Northern Ireland Dennis Taylor (10)10
30 April & 1 May
England Joe Johnson6
Northern Ireland Dennis Taylor (10)7
20 April
England Steve Davis (2)13
England Tony Meo (15)10
25 & 26 April
England Craig Edwards7
England Tony Meo (15)6
20 & 21 April
England Steve Davis (2)13
England Steve Davis (2)10
Republic of Ireland Ken Doherty8
Final (Best of 35 frames) Crucible Theatre, Sheffield, 5 & 6 May 1991 Referee: John Williams[14]
Jimmy White (4)
 England
11–18 John Parrott (3)
 England
0–97, 34–96, 0–82, 24–75, 6–88, 16–79, 0–117, 87–26, 67–32, 0–77, 63–77, 28–88, 69–49, 82–2, 64–6, 8–120, 136–0, 70–60, 50–51, 75–8, 55–58, 4–59, 68–55, 8–91, 8–112, 103–0, 13–74, 89–42, 24–76 Century breaks: 3 (Parrott 3)

Highest break by White: 92
Highest break by Parrott: 117

0–97, 34–96, 0–82, 24–75, 6–88, 16–79, 0–117, 87–26, 67–32, 0–77, 63–77, 28–88, 69–49, 82–2, 64–6, 8–120, 136–0, 70–60, 50–51, 75–8, 55–58, 4–59, 68–55, 8–91, 8–112, 103–0, 13–74, 89–42, 24–76
England John Parrott wins the 1991 Embassy World Snooker Championship

Qualifying rounds[edit]

Century breaks[edit]

There were 31 century breaks in the championship.

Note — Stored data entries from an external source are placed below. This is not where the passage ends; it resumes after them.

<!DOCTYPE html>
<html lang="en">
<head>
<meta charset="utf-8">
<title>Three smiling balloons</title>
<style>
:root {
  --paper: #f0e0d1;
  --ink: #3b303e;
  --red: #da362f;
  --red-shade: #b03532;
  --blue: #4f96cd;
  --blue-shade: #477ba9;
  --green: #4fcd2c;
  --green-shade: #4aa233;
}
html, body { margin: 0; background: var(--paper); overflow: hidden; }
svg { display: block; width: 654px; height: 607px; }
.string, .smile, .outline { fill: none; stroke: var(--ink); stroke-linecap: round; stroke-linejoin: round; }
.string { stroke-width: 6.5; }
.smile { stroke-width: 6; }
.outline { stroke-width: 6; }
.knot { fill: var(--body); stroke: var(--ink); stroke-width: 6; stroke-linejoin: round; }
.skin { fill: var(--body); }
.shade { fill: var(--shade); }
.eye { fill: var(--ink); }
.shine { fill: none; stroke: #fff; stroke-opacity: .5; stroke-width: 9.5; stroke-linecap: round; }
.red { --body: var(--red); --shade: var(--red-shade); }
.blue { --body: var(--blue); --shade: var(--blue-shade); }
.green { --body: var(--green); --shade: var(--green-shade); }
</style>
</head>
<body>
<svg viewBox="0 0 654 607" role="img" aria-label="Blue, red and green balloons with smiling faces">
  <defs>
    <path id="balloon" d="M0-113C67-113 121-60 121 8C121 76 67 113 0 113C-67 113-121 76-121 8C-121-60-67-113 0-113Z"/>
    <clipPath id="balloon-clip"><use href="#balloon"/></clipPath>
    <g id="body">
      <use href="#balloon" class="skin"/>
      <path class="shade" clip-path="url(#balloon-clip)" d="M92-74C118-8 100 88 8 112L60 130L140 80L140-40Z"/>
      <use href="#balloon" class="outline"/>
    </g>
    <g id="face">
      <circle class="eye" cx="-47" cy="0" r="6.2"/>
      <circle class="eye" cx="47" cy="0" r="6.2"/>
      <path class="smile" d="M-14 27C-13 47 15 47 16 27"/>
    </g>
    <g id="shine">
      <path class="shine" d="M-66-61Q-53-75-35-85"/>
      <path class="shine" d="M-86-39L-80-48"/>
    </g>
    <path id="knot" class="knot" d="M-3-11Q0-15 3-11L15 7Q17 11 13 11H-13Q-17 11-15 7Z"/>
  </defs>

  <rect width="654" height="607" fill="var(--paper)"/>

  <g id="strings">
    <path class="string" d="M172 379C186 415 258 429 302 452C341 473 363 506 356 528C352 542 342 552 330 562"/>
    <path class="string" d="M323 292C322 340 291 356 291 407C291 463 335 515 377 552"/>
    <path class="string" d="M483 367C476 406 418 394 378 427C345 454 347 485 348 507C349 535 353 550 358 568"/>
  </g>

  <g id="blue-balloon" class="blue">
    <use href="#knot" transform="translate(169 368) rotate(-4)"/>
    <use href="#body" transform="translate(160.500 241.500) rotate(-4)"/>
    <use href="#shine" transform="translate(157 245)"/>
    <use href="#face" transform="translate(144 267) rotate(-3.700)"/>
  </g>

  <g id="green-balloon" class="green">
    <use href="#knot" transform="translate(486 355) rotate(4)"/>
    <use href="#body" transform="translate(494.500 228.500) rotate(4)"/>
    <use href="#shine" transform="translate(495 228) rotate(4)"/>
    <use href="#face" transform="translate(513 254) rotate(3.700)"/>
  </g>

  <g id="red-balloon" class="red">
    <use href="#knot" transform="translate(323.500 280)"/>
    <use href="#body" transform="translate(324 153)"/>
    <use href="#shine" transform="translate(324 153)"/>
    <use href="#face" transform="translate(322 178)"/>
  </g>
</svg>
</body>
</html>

The highest break of the tournament was 140 made by Jimmy White.[15][16]

References[edit]

  1. ^ Turner, Chris. "World Professional Championship". cajt.pwp.blueyonder.co.uk. Chris Turner's Snooker Archive. Archived from the original on 16 April 2013. Retrieved 24 February 2011.
  2. ^ "Hall of Fame". Snooker.org. Retrieved 24 February 2011.
  3. ^ "Ken Doherty at the World Championships". Snooker Database. Retrieved 11 May 2012.
  4. ^ "Joe Johnson at the World Championships". Snooker Database. Retrieved 11 May 2012.
  5. ^ "Cliff Thorburne at the World Championships". Snooker Database. Retrieved 11 May 2012.
  6. ^ "Stephen Hendry profile". Betfred. Archived from the original on 16 April 2012. Retrieved 11 May 2012.
  7. ^ "Steve Davis at the World Championships". Snooker Database. Retrieved 11 May 2012.
  8. ^ Downer, Chris (2012). Crucible Almanac. p. 119.
  9. ^ a b "World Championship 1991". Global Snooker. Archived from the original on 10 March 2011. Retrieved 28 April 2011.
  10. ^ Downer, Chris (2012). Crucible Almanac. p. 130.
  11. ^ "1991 World Championships Results". Snooker Database. Retrieved 14 June 2012.
  12. ^ "Embassy World Championship". Snooker Scene. Archived from the original on 24 January 2013. Retrieved 14 June 2012.
  13. ^ Downer, Chris (2012). Crucible Almanac. pp. 32–33.
  14. ^ Downer, Chris (2012). Crucible Almanac. p. 143.
  15. ^ "Crucible Centuries". Snooker.org. Archived from the original on 23 May 2011. Retrieved 3 April 2012.
  16. ^ Downer, Chris (2012). Crucible Almanac. p. 147.